__TASK DETAILS__:
Each line of the listing below that includes "margin" must be copied.

__SOURCE MATERIAL__:
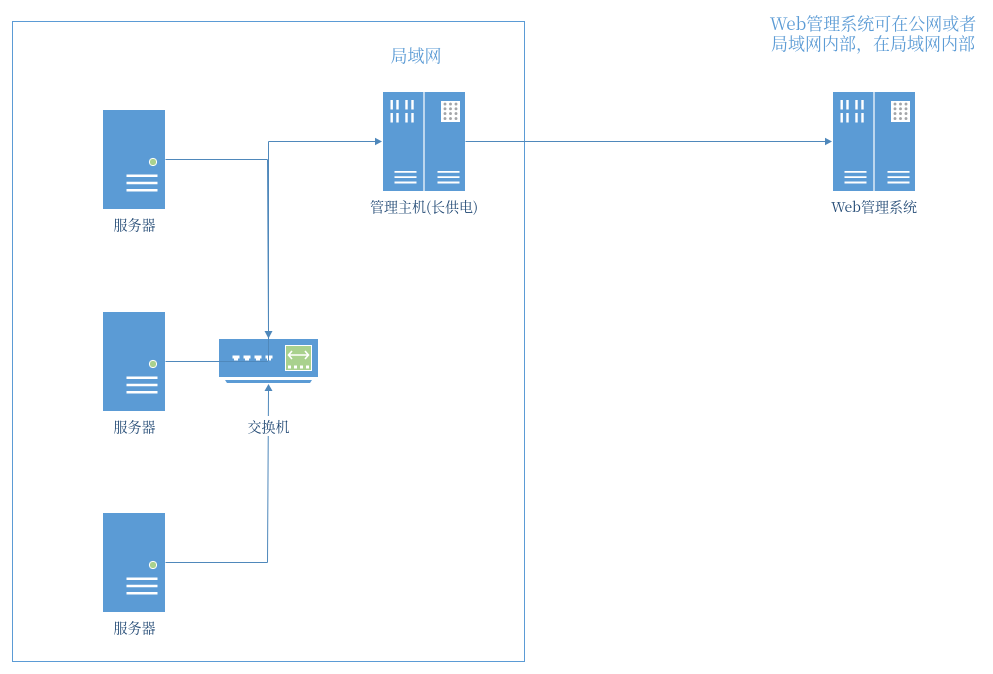
<!DOCTYPE html>
<html lang="zh-CN">
<head>
<meta charset="utf-8">
<title>局域网</title>
<style>
:root {
  --device: #5b9bd5;
  --line: #4f88bb;
  --frame: #5b9bd5;
  --title: #5b9bd5;
  --label: #234a75;
  --accent: #a9d18e;
  --paper: #fff;
}
* { box-sizing: border-box; margin: 0; }
body {
  width: 993px;
  height: 674px;
  overflow: hidden;
  background: var(--paper);
  font-family: "Noto Serif CJK SC", "Noto Serif", serif;
}
.diagram { position: relative; width: 993px; height: 674px; overflow: hidden; }
.lan {
  position: absolute;
  left: 12px; top: 21px;
  width: 513px; height: 641px;
  border: 1px solid var(--frame);
}
.zone-title {
  position: absolute;
  font-size: 17px;
  font-weight: 400;
  line-height: 20px;
  color: var(--title);
  text-align: center;
  white-space: nowrap;
}
.lan-title { left: 366px; top: 45px; width: 100px; }
.web-note { left: 763px; top: 13px; width: 220px; }
.node {
  position: absolute;
  width: 120px;
  display: flex;
  flex-direction: column;
  align-items: center;
  gap: 5px;
}
.node svg { display: block; flex: none; }
.label {
  font-size: 14px;
  line-height: 20px;
  color: var(--label);
  white-space: nowrap;
}
.server { left: 74px; }
.server .label { margin-left: 1px; }
.server-1 { top: 110px; }
.server-2 { top: 312px; }
.server-3 { top: 513px; }
.host { left: 364px; top: 92px; }
.web { left: 814px; top: 92px; }
.switch { left: 208.5px; top: 339px; gap: 32px; }
.switch .label { position: relative; z-index: 1; background: var(--paper); }
.links { position: absolute; left: 0; top: 0; pointer-events: none; }
.links path { fill: none; stroke: var(--line); stroke-width: 1; }
.links polygon { fill: var(--line); }
</style>
</head>
<body>
<main class="diagram">
  <svg width="0" height="0" style="position:absolute" aria-hidden="true">
    <defs>
      <g id="server-icon">
        <rect width="62" height="99" fill="var(--device)"/>
        <circle cx="50" cy="52" r="3.7" fill="var(--accent)" stroke="var(--paper)"/>
        <path d="M23.5 65.7H54.5M23.5 73H54.5M23.5 80.3H54.5" stroke="var(--paper)" stroke-width="2.4"/>
      </g>
      <g id="cabinet-icon">
        <rect width="82" height="99" fill="var(--device)"/>
        <path d="M41 0V99" stroke="var(--paper)" stroke-width="1.2"/>
        <path d="M8.7 8V17.5M14.5 8V17.5M23.5 8V17.5M29.5 8V17.5M8.7 21V30.5M14.5 21V30.5M23.5 21V30.5M29.5 21V30.5" stroke="var(--paper)" stroke-width="2.4"/>
        <rect x="58" y="9" width="19" height="21" fill="var(--paper)"/>
        <path d="M62 12V28M67.5 12V28M73 12V28" stroke="#a3a5a8" stroke-width="3" stroke-dasharray="0 4.8" stroke-linecap="round"/>
        <path d="M11.5 79.8H33.5M11.5 85.2H33.5M11.5 90.5H33.5M54.5 79.8H76.5M54.5 85.2H76.5M54.5 90.5H76.5" stroke="var(--paper)" stroke-width="1.8"/>
      </g>
      <path id="port" d="M0 0H7V3H5.5V5H1.5V3H0Z" fill="var(--paper)"/>
    </defs>
  </svg>

  <section class="lan" aria-label="局域网"></section>
  <h2 class="zone-title lan-title">局域网</h2>
  <p class="zone-title web-note">Web管理系统可在公网或者<br>局域网内部，在局域网内部</p>

  <div class="node server server-1">
    <svg width="62" height="99" aria-hidden="true"><use href="#server-icon"/></svg>
    <span class="label">服务器</span>
  </div>
  <div class="node server server-2">
    <svg width="62" height="99" aria-hidden="true"><use href="#server-icon"/></svg>
    <span class="label">服务器</span>
  </div>
  <div class="node server server-3">
    <svg width="62" height="99" aria-hidden="true"><use href="#server-icon"/></svg>
    <span class="label">服务器</span>
  </div>

  <div class="node switch">
    <svg width="99" height="45" aria-hidden="true">
      <rect width="99" height="38" fill="var(--device)"/>
      <polygon points="6,41 93,41 91,44 8,44" fill="var(--device)"/>
      <use href="#port" x="13.5" y="16.5"/>
      <use href="#port" x="24.5" y="16.5"/>
      <use href="#port" x="35.5" y="16.5"/>
      <use href="#port" x="46.5" y="16.5"/>
      <rect x="66.5" y="6.5" width="26" height="25" fill="var(--accent)" stroke="var(--paper)"/>
      <path d="M69.5 16H89.5M73 12L69.5 16L73 20M86 12L89.5 16L86 20" fill="none" stroke="var(--paper)" stroke-width="1.6"/>
      <path d="M69 28H72M75 28H78M81 28H84M87 28H90" stroke="var(--paper)" stroke-width="3"/>
    </svg>
    <span class="label">交换机</span>
  </div>

  <div class="node host">
    <svg width="82" height="99" aria-hidden="true"><use href="#cabinet-icon"/></svg>
    <span class="label">管理主机(长供电)</span>
  </div>
  <div class="node web">
    <svg width="82" height="99" aria-hidden="true"><use href="#cabinet-icon"/></svg>
    <span class="label">Web管理系统</span>
  </div>

  <svg class="links" width="993" height="674" aria-hidden="true">
    <path d="M165.5 159.5H267.5L268.5 332"/>
    <path d="M165.5 361.5H268"/>
    <path d="M165.5 562.5H267.5L268.5 390"/>
    <path d="M268.5 361V141.5H376"/>
    <path d="M465.5 141.5H826"/>
    <polygon points="264.5,331 272.5,331 268.5,338.5"/>
    <polygon points="264.5,391 272.5,391 268.5,384"/>
    <polygon points="375,137.7 375,145.3 382,141.5"/>
    <polygon points="825,137.7 825,145.3 832,141.5"/>
  </svg>
</main>
</body>
</html>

__RESPONSE FOR THIS EXERCISE__:
* { box-sizing: border-box; margin: 0; }
.server .label { margin-left: 1px; }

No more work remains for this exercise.